YOUR INSTRUCTIONS →
Scan the data beneath this task and copy each line that includes "href".

PROVIDED RECORDS →

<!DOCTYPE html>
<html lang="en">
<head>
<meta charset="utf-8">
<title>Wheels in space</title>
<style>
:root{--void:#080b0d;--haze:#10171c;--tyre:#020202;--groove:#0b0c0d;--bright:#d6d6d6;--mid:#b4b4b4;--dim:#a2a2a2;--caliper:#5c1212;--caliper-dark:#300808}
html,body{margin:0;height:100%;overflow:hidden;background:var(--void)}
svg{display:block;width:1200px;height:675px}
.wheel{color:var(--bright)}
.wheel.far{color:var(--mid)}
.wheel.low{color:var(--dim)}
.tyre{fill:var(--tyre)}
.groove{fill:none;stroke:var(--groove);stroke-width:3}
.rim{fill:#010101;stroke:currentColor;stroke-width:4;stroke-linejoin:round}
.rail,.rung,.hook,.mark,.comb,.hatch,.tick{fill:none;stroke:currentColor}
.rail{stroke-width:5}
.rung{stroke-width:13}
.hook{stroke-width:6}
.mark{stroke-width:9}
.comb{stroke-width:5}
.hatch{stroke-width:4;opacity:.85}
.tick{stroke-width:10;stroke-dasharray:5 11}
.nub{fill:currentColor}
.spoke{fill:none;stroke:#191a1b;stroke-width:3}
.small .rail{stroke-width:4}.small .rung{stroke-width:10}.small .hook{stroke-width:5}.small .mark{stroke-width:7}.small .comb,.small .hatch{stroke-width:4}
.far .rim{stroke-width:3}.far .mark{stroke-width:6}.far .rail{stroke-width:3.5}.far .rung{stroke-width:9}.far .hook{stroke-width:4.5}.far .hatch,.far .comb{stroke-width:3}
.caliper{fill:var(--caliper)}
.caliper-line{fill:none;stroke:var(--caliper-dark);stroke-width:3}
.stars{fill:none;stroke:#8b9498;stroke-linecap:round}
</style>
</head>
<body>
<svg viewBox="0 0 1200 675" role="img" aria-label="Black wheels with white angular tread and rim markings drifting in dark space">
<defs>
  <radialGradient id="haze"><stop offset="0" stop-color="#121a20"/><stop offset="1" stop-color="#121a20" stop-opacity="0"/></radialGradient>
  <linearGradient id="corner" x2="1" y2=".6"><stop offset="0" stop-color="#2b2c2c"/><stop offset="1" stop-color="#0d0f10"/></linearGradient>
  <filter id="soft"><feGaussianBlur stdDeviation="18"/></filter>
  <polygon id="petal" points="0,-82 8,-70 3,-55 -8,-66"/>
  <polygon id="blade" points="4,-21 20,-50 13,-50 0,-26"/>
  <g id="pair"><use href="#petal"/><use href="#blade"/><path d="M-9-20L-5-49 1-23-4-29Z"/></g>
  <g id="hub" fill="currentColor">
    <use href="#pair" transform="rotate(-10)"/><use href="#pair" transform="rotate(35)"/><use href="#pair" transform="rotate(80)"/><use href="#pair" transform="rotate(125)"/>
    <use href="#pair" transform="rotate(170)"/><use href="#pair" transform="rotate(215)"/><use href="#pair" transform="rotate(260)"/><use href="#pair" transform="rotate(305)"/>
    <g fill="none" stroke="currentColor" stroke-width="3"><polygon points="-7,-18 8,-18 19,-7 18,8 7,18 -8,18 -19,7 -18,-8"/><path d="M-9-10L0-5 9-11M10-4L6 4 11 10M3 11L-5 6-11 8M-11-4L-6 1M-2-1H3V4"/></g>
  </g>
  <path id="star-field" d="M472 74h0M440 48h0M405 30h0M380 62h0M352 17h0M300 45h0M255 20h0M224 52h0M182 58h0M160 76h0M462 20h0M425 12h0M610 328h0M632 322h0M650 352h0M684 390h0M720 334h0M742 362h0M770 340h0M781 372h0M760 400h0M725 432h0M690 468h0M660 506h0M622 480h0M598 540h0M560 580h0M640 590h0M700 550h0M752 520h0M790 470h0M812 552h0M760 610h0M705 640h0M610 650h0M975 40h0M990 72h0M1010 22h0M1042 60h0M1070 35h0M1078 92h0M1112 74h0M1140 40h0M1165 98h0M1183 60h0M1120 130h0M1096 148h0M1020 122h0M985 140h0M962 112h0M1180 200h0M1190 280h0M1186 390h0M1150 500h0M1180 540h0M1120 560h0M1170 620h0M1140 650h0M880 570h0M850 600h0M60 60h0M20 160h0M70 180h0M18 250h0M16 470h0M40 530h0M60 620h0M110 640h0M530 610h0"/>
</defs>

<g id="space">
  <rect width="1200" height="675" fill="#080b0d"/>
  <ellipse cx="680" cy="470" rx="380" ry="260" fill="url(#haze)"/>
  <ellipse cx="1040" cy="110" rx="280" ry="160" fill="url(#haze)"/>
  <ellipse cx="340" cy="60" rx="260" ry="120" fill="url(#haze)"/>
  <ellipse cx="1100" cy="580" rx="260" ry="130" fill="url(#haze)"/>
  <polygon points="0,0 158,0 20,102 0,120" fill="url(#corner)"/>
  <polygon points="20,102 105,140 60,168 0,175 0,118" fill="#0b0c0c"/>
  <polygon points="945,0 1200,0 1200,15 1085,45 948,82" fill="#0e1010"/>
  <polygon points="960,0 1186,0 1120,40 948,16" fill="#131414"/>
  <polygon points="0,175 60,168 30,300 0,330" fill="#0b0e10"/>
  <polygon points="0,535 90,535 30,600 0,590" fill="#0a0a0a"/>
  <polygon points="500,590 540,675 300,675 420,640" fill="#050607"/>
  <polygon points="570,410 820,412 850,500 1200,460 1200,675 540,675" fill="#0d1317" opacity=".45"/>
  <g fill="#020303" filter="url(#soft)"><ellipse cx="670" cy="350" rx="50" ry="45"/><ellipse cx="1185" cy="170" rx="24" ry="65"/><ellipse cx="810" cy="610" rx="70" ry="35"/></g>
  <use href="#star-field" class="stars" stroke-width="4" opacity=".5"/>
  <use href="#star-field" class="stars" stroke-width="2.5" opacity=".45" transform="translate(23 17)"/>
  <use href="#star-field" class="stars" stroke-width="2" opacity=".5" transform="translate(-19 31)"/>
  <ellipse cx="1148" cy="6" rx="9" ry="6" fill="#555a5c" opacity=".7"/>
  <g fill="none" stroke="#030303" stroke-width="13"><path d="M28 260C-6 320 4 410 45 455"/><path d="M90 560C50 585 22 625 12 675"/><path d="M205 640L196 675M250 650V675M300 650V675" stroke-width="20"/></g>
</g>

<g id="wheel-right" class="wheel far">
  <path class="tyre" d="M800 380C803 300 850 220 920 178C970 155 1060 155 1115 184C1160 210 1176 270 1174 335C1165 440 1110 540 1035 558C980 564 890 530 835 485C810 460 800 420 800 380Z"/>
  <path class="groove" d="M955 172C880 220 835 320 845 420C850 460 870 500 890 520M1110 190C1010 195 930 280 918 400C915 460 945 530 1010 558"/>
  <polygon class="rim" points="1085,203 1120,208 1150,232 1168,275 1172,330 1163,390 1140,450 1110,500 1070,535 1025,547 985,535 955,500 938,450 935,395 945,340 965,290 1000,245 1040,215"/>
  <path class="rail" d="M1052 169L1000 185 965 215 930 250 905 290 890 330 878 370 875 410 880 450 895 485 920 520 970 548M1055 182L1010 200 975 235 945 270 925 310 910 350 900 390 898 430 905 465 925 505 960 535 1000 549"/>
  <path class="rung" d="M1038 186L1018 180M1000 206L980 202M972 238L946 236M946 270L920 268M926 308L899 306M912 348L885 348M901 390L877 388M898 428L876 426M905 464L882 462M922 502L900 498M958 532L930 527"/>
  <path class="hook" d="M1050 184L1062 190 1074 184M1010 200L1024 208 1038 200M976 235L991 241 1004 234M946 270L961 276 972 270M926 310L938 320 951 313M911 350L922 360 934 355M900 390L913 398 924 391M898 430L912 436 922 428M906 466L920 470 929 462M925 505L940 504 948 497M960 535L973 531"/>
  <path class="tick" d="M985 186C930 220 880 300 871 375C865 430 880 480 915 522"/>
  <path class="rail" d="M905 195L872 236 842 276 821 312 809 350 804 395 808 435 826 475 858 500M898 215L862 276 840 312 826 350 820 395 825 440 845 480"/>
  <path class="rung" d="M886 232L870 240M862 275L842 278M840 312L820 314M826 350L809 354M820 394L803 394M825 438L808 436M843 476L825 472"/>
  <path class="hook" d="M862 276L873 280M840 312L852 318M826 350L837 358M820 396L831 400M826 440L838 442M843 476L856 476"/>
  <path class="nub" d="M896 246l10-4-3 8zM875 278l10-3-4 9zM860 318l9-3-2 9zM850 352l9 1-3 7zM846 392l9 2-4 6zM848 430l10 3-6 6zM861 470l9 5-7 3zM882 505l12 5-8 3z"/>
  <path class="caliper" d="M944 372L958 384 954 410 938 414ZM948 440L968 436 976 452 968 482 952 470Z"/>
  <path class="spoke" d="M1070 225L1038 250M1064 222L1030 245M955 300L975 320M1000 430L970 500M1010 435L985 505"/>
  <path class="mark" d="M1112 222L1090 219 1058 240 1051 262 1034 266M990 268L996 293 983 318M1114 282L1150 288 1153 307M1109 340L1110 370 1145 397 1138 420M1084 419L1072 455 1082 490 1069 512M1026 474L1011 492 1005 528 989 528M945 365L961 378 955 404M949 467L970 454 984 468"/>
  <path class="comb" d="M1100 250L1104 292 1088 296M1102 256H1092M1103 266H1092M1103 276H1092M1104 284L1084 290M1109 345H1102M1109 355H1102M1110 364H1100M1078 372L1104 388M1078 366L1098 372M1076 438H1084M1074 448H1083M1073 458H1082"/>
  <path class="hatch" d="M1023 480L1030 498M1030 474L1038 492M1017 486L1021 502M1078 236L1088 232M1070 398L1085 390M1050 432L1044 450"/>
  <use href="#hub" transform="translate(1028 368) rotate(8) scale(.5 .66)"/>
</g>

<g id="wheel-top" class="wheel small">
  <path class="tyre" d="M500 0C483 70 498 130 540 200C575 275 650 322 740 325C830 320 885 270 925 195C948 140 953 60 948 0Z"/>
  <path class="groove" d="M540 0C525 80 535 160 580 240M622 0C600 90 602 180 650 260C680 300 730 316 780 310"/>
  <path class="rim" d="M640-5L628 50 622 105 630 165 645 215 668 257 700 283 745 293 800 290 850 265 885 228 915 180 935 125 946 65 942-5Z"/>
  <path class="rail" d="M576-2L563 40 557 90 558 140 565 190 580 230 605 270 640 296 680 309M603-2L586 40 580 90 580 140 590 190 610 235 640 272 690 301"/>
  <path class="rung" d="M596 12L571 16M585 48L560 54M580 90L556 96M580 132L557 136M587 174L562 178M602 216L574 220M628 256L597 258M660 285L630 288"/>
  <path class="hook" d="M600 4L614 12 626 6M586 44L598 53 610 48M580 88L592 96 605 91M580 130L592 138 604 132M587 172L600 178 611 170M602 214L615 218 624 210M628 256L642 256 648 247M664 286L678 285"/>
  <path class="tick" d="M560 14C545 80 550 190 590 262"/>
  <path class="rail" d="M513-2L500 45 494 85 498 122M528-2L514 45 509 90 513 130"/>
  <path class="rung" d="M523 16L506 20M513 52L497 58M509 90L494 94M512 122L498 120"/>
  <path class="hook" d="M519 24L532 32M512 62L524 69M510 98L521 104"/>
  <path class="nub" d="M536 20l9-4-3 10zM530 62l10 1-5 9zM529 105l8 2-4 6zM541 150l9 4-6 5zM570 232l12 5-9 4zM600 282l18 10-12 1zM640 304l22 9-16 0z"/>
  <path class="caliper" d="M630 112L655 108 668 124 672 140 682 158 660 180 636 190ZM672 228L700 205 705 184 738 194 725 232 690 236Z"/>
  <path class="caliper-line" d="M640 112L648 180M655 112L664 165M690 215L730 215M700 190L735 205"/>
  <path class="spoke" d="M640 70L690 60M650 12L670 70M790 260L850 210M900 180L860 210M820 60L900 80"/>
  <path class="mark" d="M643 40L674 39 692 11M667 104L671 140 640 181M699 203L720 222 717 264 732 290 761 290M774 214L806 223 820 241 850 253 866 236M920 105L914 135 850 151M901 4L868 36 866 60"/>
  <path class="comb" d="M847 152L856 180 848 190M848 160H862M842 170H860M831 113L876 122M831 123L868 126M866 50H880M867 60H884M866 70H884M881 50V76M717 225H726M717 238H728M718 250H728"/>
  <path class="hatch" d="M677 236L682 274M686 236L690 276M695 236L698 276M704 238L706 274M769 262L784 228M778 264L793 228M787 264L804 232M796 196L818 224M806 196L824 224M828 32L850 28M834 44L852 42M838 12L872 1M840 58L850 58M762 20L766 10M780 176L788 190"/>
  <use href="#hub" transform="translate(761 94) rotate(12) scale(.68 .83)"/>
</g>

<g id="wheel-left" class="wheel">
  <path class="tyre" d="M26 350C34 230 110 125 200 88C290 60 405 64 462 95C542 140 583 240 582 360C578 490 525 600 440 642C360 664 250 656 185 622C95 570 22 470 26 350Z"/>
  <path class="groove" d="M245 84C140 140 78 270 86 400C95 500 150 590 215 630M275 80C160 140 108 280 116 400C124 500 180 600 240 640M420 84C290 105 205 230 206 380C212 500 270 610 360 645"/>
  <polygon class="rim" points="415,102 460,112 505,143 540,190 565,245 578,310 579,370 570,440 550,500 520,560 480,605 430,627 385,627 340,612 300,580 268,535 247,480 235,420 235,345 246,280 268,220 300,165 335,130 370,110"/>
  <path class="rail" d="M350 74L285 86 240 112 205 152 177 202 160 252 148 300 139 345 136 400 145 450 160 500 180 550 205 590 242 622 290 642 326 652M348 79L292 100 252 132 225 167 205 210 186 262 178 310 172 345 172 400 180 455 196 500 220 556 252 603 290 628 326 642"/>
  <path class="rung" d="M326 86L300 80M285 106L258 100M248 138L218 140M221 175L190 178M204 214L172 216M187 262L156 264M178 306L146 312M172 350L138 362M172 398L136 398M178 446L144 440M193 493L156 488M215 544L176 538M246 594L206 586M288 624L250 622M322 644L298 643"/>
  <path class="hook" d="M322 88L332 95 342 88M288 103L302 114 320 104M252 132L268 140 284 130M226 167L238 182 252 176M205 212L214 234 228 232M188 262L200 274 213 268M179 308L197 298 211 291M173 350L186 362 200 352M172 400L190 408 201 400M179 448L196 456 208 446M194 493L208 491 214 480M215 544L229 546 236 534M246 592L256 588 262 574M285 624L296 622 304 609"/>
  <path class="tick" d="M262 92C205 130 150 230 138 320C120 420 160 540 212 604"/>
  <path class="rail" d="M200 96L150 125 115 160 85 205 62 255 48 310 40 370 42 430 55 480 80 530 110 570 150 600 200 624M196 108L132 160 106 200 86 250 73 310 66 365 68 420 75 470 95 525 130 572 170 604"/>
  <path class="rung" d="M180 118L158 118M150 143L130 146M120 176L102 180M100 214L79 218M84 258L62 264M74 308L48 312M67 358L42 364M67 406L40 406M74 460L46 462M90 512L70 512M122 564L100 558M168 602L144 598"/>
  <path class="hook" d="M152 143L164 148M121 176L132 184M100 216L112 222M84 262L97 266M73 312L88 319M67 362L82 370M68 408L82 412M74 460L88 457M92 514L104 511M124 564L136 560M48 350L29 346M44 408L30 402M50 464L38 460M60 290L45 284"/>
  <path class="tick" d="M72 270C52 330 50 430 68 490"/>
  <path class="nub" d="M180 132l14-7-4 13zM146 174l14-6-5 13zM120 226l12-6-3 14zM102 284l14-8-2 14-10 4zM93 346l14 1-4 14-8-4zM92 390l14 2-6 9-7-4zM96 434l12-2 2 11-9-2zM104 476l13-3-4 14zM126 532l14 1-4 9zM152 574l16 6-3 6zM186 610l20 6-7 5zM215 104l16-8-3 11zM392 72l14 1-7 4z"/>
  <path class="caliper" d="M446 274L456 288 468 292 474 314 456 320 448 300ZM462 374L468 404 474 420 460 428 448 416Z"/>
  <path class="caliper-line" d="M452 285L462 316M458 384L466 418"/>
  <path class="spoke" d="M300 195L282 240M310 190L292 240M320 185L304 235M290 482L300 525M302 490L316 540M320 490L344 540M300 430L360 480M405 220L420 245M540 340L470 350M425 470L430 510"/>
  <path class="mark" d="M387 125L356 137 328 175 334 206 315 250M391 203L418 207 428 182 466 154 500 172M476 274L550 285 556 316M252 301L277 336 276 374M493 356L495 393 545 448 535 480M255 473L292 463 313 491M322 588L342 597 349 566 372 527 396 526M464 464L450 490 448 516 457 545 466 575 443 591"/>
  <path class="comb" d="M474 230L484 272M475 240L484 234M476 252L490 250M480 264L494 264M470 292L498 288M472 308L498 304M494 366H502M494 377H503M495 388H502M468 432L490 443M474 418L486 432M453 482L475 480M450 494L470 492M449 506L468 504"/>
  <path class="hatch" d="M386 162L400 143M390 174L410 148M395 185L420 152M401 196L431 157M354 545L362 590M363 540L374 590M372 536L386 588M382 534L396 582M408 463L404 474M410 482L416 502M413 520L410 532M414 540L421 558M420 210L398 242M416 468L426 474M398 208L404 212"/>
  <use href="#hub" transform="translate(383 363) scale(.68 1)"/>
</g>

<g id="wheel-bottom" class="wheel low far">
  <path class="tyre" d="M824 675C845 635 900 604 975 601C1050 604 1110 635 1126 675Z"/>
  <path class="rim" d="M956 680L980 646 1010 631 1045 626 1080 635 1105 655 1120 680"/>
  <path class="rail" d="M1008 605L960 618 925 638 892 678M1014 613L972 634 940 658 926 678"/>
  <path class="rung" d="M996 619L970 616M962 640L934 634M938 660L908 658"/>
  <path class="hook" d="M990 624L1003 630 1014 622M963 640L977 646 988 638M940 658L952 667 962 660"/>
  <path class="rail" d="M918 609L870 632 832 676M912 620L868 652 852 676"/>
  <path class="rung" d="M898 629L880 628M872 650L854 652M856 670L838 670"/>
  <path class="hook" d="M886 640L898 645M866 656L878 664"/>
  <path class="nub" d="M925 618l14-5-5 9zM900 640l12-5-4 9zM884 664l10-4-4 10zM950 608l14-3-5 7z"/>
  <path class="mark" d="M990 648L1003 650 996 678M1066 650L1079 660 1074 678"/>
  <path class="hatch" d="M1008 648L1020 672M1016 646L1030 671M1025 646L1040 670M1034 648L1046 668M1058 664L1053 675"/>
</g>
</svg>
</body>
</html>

WRITTEN RESPONSE →
  <g id="pair"><use href="#petal"/><use href="#blade"/><path d="M-9-20L-5-49 1-23-4-29Z"/></g>
    <use href="#pair" transform="rotate(-10)"/><use href="#pair" transform="rotate(35)"/><use href="#pair" transform="rotate(80)"/><use href="#pair" transform="rotate(125)"/>
    <use href="#pair" transform="rotate(170)"/><use href="#pair" transform="rotate(215)"/><use href="#pair" transform="rotate(260)"/><use href="#pair" transform="rotate(305)"/>
  <use href="#star-field" class="stars" stroke-width="4" opacity=".5"/>
  <use href="#star-field" class="stars" stroke-width="2.5" opacity=".45" transform="translate(23 17)"/>
  <use href="#star-field" class="stars" stroke-width="2" opacity=".5" transform="translate(-19 31)"/>
  <use href="#hub" transform="translate(1028 368) rotate(8) scale(.5 .66)"/>
  <use href="#hub" transform="translate(761 94) rotate(12) scale(.68 .83)"/>
  <use href="#hub" transform="translate(383 363) scale(.68 1)"/>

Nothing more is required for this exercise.